Background: The cavum of the septum pellucidum (CSP) is a small cavity constantly present in fetuses and newborns, of variable frequency among necropsied adults and with a high frequency in professional boxers.
Method: A pathologic study was conducted on brains of 626 patients without a history of head trauma (group 1) autopsied consecutively from a general hospital and of 120 random victims of fatal road traffic accidents (group 2).
Results: In group 1, 237 (37.9%) cases of CSP were observed, virtually all in a triangular or trapezoidal shape. In group 2, 65 (54.2%) cases of CSP were observed, 50 (76.9%) in triangular or trapezoidal shape and 15 (23.1%) in cleft shape. Cleft CSP was always associated with severe diffuse axonal injury (grades 2 and 3).
Conclusion: Although described in boxers, the CSP has not been reported in other types of head injury. The largest frequency of CSP found in fatal victims of head trauma, particularly in patients with severe diffuse axonal lesion (grades 2 and 3), when compared with the individuals without a history of head trauma, suggests that the high-intensity angular acceleration of the head causes complementary and independent displacement of the 2 cerebral hemispheres and dislocation of one of the leaves of the septum pellucidum on the other.
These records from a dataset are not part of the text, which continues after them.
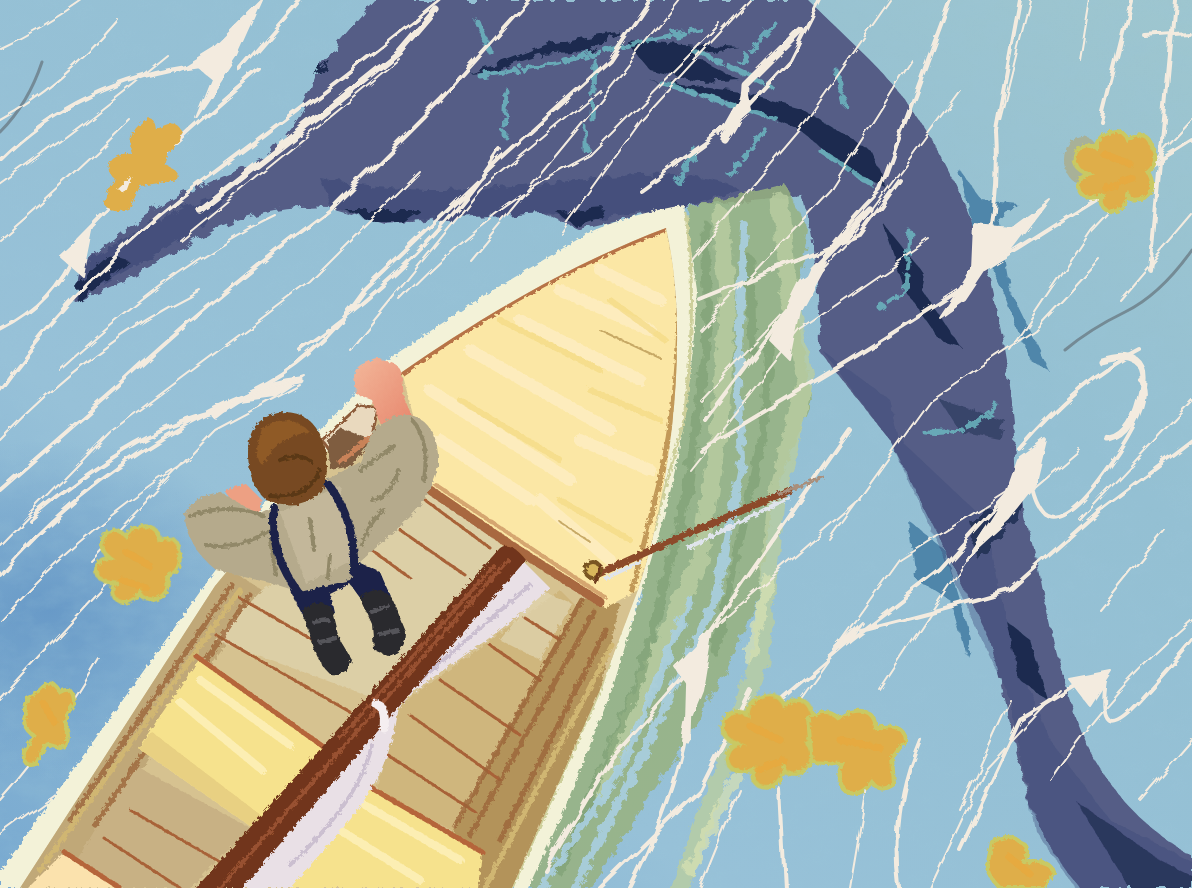
<!DOCTYPE html>
<html lang="en">
<head>
<meta charset="utf-8">
<title>Rower above the deep</title>
<style>
:root{--water:#98c3d6;--deep:#545d86;--ink:#1c2c4f;--teal:#6db7c0;--foam:#f3ebdf;--rim:#f3f2d8;--deck:#fbe7a5;--bench:#f6e28d;--plank:#d6c290;--wood:#a86238;--mast:#71351a;--sail:#e9e0e6;--shirt:#b5aa8c;--shirt-dark:#918868;--skin:#eda083;--hair:#774a20;--navy:#1b2348;--boot:#2b2a2e;--petal:#dfae48;--moss:#98b27f}
html,body{margin:0;height:100%;overflow:hidden;background:var(--water)}
svg{display:block;width:1192px;height:888px}
.line{fill:none;stroke-linecap:round;stroke-linejoin:round}
</style>
</head>
<body>
<svg viewBox="0 0 1192 888" role="img" aria-label="A man in a small boat looking down at a great dark creature under the water">
<defs>
<linearGradient id="water" x1="0" y1="1" x2="1" y2="0">
<stop offset="0" stop-color="#78a9d0"/><stop offset=".3" stop-color="#97c1d8"/><stop offset=".7" stop-color="#94c0d3"/><stop offset="1" stop-color="#9ec6cf"/>
</linearGradient>
<radialGradient id="pool"><stop offset="0" stop-color="#5d90c3" stop-opacity=".75"/><stop offset="1" stop-color="#5d90c3" stop-opacity="0"/></radialGradient>
<linearGradient id="hand" x1="0" y1="0" x2="1" y2="1"><stop offset="0" stop-color="#f3b79a"/><stop offset="1" stop-color="#e7876d"/></linearGradient>
<filter id="brush" x="-5%" y="-5%" width="110%" height="110%"><feTurbulence type="fractalNoise" baseFrequency=".09" numOctaves="3" seed="4"/><feDisplacementMap in="SourceGraphic" scale="11"/></filter>
<filter id="chalk" x="-5%" y="-5%" width="110%" height="110%"><feTurbulence type="fractalNoise" baseFrequency=".25" numOctaves="2" seed="9"/><feDisplacementMap in="SourceGraphic" scale="5"/></filter>
<filter id="ink-edge" x="0" y="0" width="1192" height="888" filterUnits="userSpaceOnUse"><feTurbulence type="fractalNoise" baseFrequency=".035" numOctaves="3" seed="2"/><feDisplacementMap in="SourceGraphic" scale="9"/></filter>
<filter id="grain" x="0" y="0" width="1192" height="888" filterUnits="userSpaceOnUse"><feTurbulence type="fractalNoise" baseFrequency=".03 .05" numOctaves="4" seed="7"/><feColorMatrix values="0 0 0 0 .32  0 0 0 0 .55  0 0 0 0 .68  0 .9 0 0 -.32"/></filter>
<clipPath id="hull-clip"><path d="M666 228C560 268 470 325 402 372L330 448 215 586 20 888H512L600 690 638 590C668 500 692 340 666 228Z"/></clipPath>
</defs>

<g id="sea">
<rect width="1192" height="888" fill="url(#water)"/>
<ellipse cx="50" cy="610" rx="240" ry="170" fill="url(#pool)"/>
<rect width="1192" height="888" filter="url(#grain)" opacity=".5"/>
<g class="line" stroke="#66747c" stroke-width="3" opacity=".7"><path d="M1192 250Q1160 295 1125 312T1065 350M0 132Q28 104 42 62"/></g>
</g>

<g id="creature" filter="url(#brush)">
<g fill="#4f86aa"><path d="M958 168L982 200 1018 204 998 222 1010 290 1050 372 1030 360 1003 292 972 225Z"/><path d="M908 520L945 550 972 640 966 655 950 600 915 578Z"/></g>
<path fill="var(--deep)" d="M374 0L322 62Q304 118 266 158L180 195Q118 230 80 268L74 303 130 278 205 235Q265 204 330 208L385 224 540 212 580 230 640 216 690 206 802 195Q820 262 820 352L890 440Q925 510 990 640L1020 765Q1030 830 1080 888H1192V856Q1120 815 1086 742 1056 670 1040 575L1016 480Q1018 390 985 260 945 135 870 60L808 0Z"/>
<g fill="#3f4a78" opacity=".7"><path d="M320 178Q420 200 560 182T740 190L690 206 580 222 540 212 385 222 330 206Z"/><path d="M80 268Q140 222 230 190L205 225 75 300Z"/><path d="M822 350L890 400 900 440 985 520 1010 640 1050 740 1110 820 1192 862V888H1075L1035 830 1010 700 940 550 890 440Z" opacity=".55"/></g>
<g fill="var(--ink)"><path d="M76 285L108 256 130 262 78 302Z"/><path d="M345 210L420 210 402 222 375 222Z"/><path d="M556 212L605 208 598 218 575 226Z"/><path d="M312 74L330 60 326 70Z"/><path d="M470 74L545 45 620 30 590 52 540 55 490 72Z"/><path d="M625 40L740 48 690 55 740 80 700 82 650 70Z"/><path d="M650 80L740 92 800 108 870 150 888 190 850 172 800 130 720 98Z"/><path d="M882 222L925 275 922 290 960 346 940 340 905 290Z"/><path d="M940 400L1005 420 1000 440 960 432Z" opacity=".5"/><path d="M968 520L1024 490 1018 516 978 560Z" opacity=".8"/><path d="M1005 620L1030 640 1048 700 1020 680Z"/><path d="M1075 800L1160 860 1192 876V888H1130Z" opacity=".7"/></g>
<g class="line" stroke="var(--teal)" stroke-width="5" opacity=".85"><path d="M478 22L490 52M480 76L560 62 650 40 700 30M594 60L592 120M506 90L504 135M690 48L770 86M775 24L740 62M836 70L846 110M660 82L780 120M820 150L874 186M585 128V150M765 130L730 175M695 150L675 185M910 232L906 290L880 308M925 432Q970 436 996 405" stroke-dasharray="22 5 9 7"/></g>
</g>

<g id="reflection" filter="url(#brush)">
<path fill="var(--moss)" opacity=".85" d="M688 208L785 184 808 230 796 300 812 400 780 480 755 610 700 720 590 888H520L640 600Z"/>
<g class="line" stroke="#b9cda0" stroke-width="17" opacity=".8"><path d="M780 200L790 300 805 380 776 500 760 660 680 888M720 215L728 300 720 420 700 560 600 790"/></g>
<g class="line" stroke="#7d9e72" stroke-width="9" opacity=".65"><path d="M705 225L708 330 688 490 640 680 560 870M772 330L762 440 715 650M750 260L752 350"/></g>
<g class="line" stroke="#a9cfdf" stroke-width="8" opacity=".9"><path d="M744 225L738 380 742 460 715 600 640 760 575 888M690 600L620 770 540 888"/></g>
<path class="line" stroke="#d9e1b2" stroke-width="11" opacity=".7" d="M768 580L750 660M740 770L690 870"/>
</g>

<g id="ripples" class="line" stroke="var(--foam)" filter="url(#ink-edge)">
<g stroke-width="2">
<path d="M0 48Q40 30 82 0M0 185Q85 125 168 56M0 240Q70 180 130 120M0 120Q60 88 118 20M0 545L110 432 310 282 420 172M0 440Q90 345 200 290M60 370Q180 260 275 215M90 560L215 430 300 385M0 620Q80 530 190 460M0 700L120 570M0 800Q50 745 100 660M0 834L60 790M180 240L290 150 400 60M350 350L480 190 600 90M400 300Q490 205 590 155L720 24M470 260L585 120 680 0M560 232L640 120 750 0M690 260L800 130 890 0M700 330L830 190 912 60M700 400L850 240 960 90M690 470L800 330 930 240M830 540L930 400 1035 330 1100 260M700 640L860 500M880 690L985 530 1080 450M800 700L900 560 1010 490M1050 780Q1110 690 1192 620M1080 520L1192 400M1140 800L1192 740M930 888L985 770 1060 690M850 888L870 770M960 810L1010 700M1010 350L1090 230 1192 120M1100 610L1165 530M700 888L740 790M1000 120L1030 0M1080 60L1090 0M1120 300L1192 215"/>
</g>
<g stroke-width="4">
<path d="M0 160Q80 80 200 65M78 240Q170 145 260 70M0 330Q60 300 78 240M240 70L300 0M0 390Q75 285 180 200L345 75 440 0M0 490L120 385Q210 300 330 210L440 100 530 0M0 575Q95 465 235 400M30 520Q140 425 225 410M230 400Q310 370 365 290L500 160 610 60 650 0M300 350Q430 260 500 150M640 190L730 125 790 60 820 0M700 300L860 235 900 180M705 420L780 320Q830 240 880 190L950 0M985 260Q1000 200 996 130L1020 0M960 290L850 360 700 450M985 270L1080 210 1192 140M1100 120L1130 0M1150 270L1175 0M1020 450Q1080 380 1140 350M1020 480L940 570 850 640 780 700M1030 470Q1040 560 1100 480T1140 380M860 630Q940 610 1010 590L1100 510 1192 440M690 660L780 530 850 430M690 670L610 760 545 870M690 690Q690 770 630 888M1085 680L1020 720 960 850M1105 680Q1095 750 1140 700T1192 640M780 790L785 888M900 888Q890 810 920 740M750 690L700 790 600 888"/>
</g>
<g stroke-width="7"><path d="M200 210L340 100 400 52 436 10M725 140Q745 110 745 85L800 30M785 330L812 270 870 210M1100 360Q1150 345 1142 390T1110 440M215 415Q250 385 300 380M690 670L688 740M1025 480L1000 520"/></g>
<g fill="var(--foam)" stroke-width="2"><path d="M175 72L214 48 262 0 236 58 196 118 212 78 195 64Z"/><path d="M60 256L92 226 82 275Z"/><path d="M230 402L270 388 305 376 275 396Z"/><path d="M720 136L746 90 750 110Z"/><path d="M770 340L800 280 826 262 800 310 790 360Z"/><path d="M940 318L972 270 974 225 1012 228 1050 200 1012 250 985 270 965 300Z"/><path d="M1018 460L1046 440 1034 490 1010 520 966 560 1004 500Z"/><path d="M836 648L862 622 850 640Z"/><path d="M676 668L712 630 702 690 682 740 692 690Z"/><path d="M1070 680L1112 672 1090 706Z"/></g>
<path stroke-width="4" d="M1145 36L1188 33"/>
</g>

<g id="boat">
<path fill="var(--rim)" filter="url(#chalk)" d="M684 205Q630 214 590 232L480 298 390 358 318 432 212 575 110 718 0 872V888H528L562 815 612 690 660 530Q690 430 697 290Z"/>
<path class="line" stroke="#cdcf9a" stroke-width="3" filter="url(#chalk)" d="M686 214Q698 300 684 420L655 525 600 690 512 888"/>
<g clip-path="url(#hull-clip)">
<rect width="700" height="700" y="200" fill="var(--plank)"/>
<g id="floor" filter="url(#chalk)">
<path fill="#c0a878" d="M215 560L262 590 95 840 60 888H0V850Z"/>
<path fill="#dccfa6" d="M430 490L505 548 380 700 215 640 262 590Z"/>
<path fill="#c8b184" d="M134 765L250 828 190 888H60Z"/>
<path fill="#cfb67d" d="M400 705L560 590 580 610 455 832 376 790Z"/>
<path fill="#b3935a" d="M580 598L620 604 600 690 512 888H478L480 850 452 832Z"/>
<path fill="#e2d6b2" d="M540 590L572 604 540 660 500 640Z" opacity=".7"/>
<g class="line" stroke="var(--wood)" stroke-width="3"><path d="M425 500L490 548M400 530L465 575M365 545L410 578M240 598L330 650M216 635L350 712M130 810L220 862M104 838L180 888M525 618L560 640M490 645L540 680M440 680L520 735M410 715L500 780M380 750L475 812"/></g>
<g class="line" stroke="#9a6237" stroke-width="5"><path d="M594 612L470 835M606 630L500 840M232 585L70 820M250 595L95 825M582 600L455 826" opacity=".75"/></g>
<path class="line" stroke="#d0b672" stroke-width="5" d="M612 645L485 888M240 590L40 870"/>
</g>
<g id="bow-deck" filter="url(#chalk)">
<path fill="var(--deck)" d="M666 228C560 268 470 325 402 372L432 490 605 608 638 590C668 500 692 340 666 228Z"/>
<g class="line" stroke="#fff1cd" stroke-width="12" opacity=".6"><path d="M560 290L650 330M520 320L640 380M470 350L610 430M430 390L570 480M440 440L530 500M600 270L660 300M540 500L610 560M580 440L650 470"/></g>
<g class="line" stroke="#f4da83" stroke-width="6" opacity=".7"><path d="M500 320L600 370M460 400L560 460M590 390L660 420M560 500L630 540M610 300L665 340"/></g>
<path class="line" stroke="#c7a965" stroke-width="2" d="M600 330L660 358M560 522L590 542"/>
<path class="line" stroke="#c29958" stroke-width="5" d="M672 230Q690 340 660 480L632 590"/>
<path class="line" stroke="#b77346" stroke-width="6" d="M664 229C560 268 470 325 400 374"/>
<path class="line" stroke="#a86840" stroke-width="9" d="M430 490L515 548 600 602"/><path class="line" stroke="#d5a670" stroke-width="4" d="M436 485L606 598"/>
</g>
<g id="benches" filter="url(#chalk)">
<path fill="var(--bench)" d="M200 658L328 750 250 826 138 748Z"/>
<path fill="var(--bench)" d="M368 786L482 852 478 888H282Z"/>
<path fill="#fbe2ad" d="M64 852L122 888H28Z"/>
<path fill="#e8d082" d="M138 748L250 826 262 816 152 732Z"/>
<path class="line" stroke="#fff4c4" stroke-width="8" opacity=".7" d="M200 680L290 745M180 702L262 770M365 805L460 860M340 830L420 880"/>
<path class="line" stroke="#b5653a" stroke-width="5" d="M196 656L328 750M368 786L482 852M64 852L120 888"/>
</g>
</g>
<g id="mast" filter="url(#chalk)">
<path fill="var(--sail)" d="M524 562L550 588Q510 625 455 662T398 712Q390 770 350 820L290 888H226L380 705Z"/>
<path class="line" stroke="#cbbfd0" stroke-width="4" d="M530 585L420 680M372 745Q360 800 290 865M395 700L340 770"/>
<path fill="var(--mast)" d="M500 548Q510 540 526 560L242 888H196Z"/>
<path class="line" stroke="#985130" stroke-width="4" d="M508 560L360 728 220 888M494 566L340 738"/>
<path class="line" stroke="#f5eef0" stroke-width="9" d="M376 704Q386 706 384 728"/>
</g>
<g id="oar" class="line" filter="url(#chalk)">
<path stroke="#dfe4ec" stroke-width="4" d="M606 578L640 562M688 548L788 498"/>
<path stroke="#8c4a2a" stroke-width="7" d="M596 575L660 546 720 520 790 490"/><path stroke="#a98f7c" stroke-width="4" d="M780 494L822 477"/>
<circle cx="593" cy="570" r="8" stroke="#7a5524" stroke-width="4" fill="#d8b65c"/><path stroke="#6d3b1d" stroke-width="4" d="M600 566L596 582"/>
</g>
</g>

<g id="rower" filter="url(#chalk)">
<path fill="#e9d9be" stroke="#8d5c3a" stroke-width="3" d="M322 440L360 405 378 408 372 436 340 465Z"/>
<path fill="#7f5d41" d="M328 440L340 428 372 440 352 466 330 470Z"/>
<path class="line" stroke="#c98259" stroke-width="5" d="M340 462L374 434"/>
<path fill="url(#hand)" d="M354 376Q355 365 368 362 378 354 386 362 400 362 402 376L404 398 412 416 382 428 372 400 356 394Z"/>
<path fill="var(--skin)" d="M224 490L246 484 262 500 258 516 236 506Z"/>
<g id="trousers" fill="var(--navy)"><path d="M290 590L358 562 380 572 392 600 366 606 350 584 330 594 334 612 304 618Z"/></g>
<g id="boots" fill="var(--boot)"><path d="M302 612Q316 596 332 608L340 640 352 660Q348 676 330 674 318 664 312 642Z"/><path d="M360 598Q378 582 392 598L406 632Q406 652 388 656L374 650 372 624Z"/></g>
<path class="line" stroke="#55545a" stroke-width="4" d="M314 622L328 620M320 642L336 638M372 612L388 606M380 634L398 630"/>
<path id="shirt" fill="var(--shirt)" d="M270 508L330 478 360 462 372 432Q392 410 414 416 440 426 438 466 432 500 398 528L360 562 350 580 300 592 274 584 216 570Q188 548 184 514 194 496 220 492L258 514Z"/>
<path fill="#c9bea0" opacity=".7" d="M280 512L340 486 352 560 306 584Z"/>
<g class="line" stroke="var(--shirt-dark)" stroke-width="4"><path d="M190 516Q226 502 264 516M206 545Q240 550 270 530M360 470L394 446M372 500Q392 496 398 470M362 545Q370 520 384 510M412 420Q430 440 424 480M310 520L314 550M270 540L276 575M330 555L328 578"/></g>
<g id="braces" class="line" stroke="var(--navy)" stroke-width="8"><path d="M274 508Q268 550 298 592L308 602M328 484Q356 520 354 572"/></g>
<path id="hair" fill="var(--hair)" d="M248 452Q248 416 284 412 312 412 322 440 332 466 322 492 300 512 266 500 248 484 248 452Z"/>
<path fill="#8f5a28" d="M262 428Q290 410 312 434 296 430 272 450 260 476 256 452Z"/>
<path class="line" stroke="#5a3717" stroke-width="4" d="M270 496Q308 500 320 470M280 460Q300 452 312 462"/>
</g>

<g id="flowers" fill="var(--petal)" filter="url(#chalk)">
<path d="M140 124Q154 110 156 130 176 116 182 132 180 146 168 152L164 164Q182 172 178 180L140 186 130 208Q112 216 104 204 108 184 116 180 102 168 114 158 130 150 132 154 126 136 140 124Z"/><path fill="var(--foam)" d="M117 190L132 176 126 192Z"/>
<defs><path id="blossom" d="M-8 -38Q8 -46 14 -32 32 -44 38 -26 46 -10 34 0 44 16 30 26 16 30 14 24 8 44 -8 38 -16 32 -12 24 -34 30 -36 14 -34 4 -26 2 -44 -4 -38 -20 -30 -30 -18 -24 -18 -34 -8 -38Z"/></defs>
<g stroke="#c9c963" stroke-width="4">
<ellipse cx="1082" cy="160" rx="18" ry="24" fill="#a8b198" stroke="none"/>
<use href="#blossom" x="1114" y="172"/>
<use href="#blossom" transform="translate(135 565) rotate(20)"/>
<path d="M40 690Q52 676 60 692 74 684 74 704 64 716 66 726 72 744 60 748L46 744 36 764Q22 768 24 752L34 736Q20 726 26 714 20 700 40 690Z"/>
<use href="#blossom" transform="translate(768 742) scale(1.15)"/>
<path d="M808 718Q826 706 838 718L850 712Q874 706 876 728 904 722 906 740L892 758 894 784Q880 794 872 782 858 800 844 790 836 776 842 764L812 762Z"/>
<path d="M992 842Q1010 832 1020 842 1032 846 1024 862 1048 858 1054 872L1044 888H1000Q984 872 988 862Z"/>
</g>
<g class="line" stroke="#e8a83c" stroke-width="7" opacity=".75"><path d="M1104 154L1130 164M1106 188L1132 178M126 552L150 566M122 580L146 588M750 726L780 740M758 770L784 760M840 740L880 748M44 704L54 722M1008 856L1030 874"/></g>
</g>
</svg>
</body>
</html>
This could result in separation of the 2 leaves and formation of CSP, usually in cleft shape.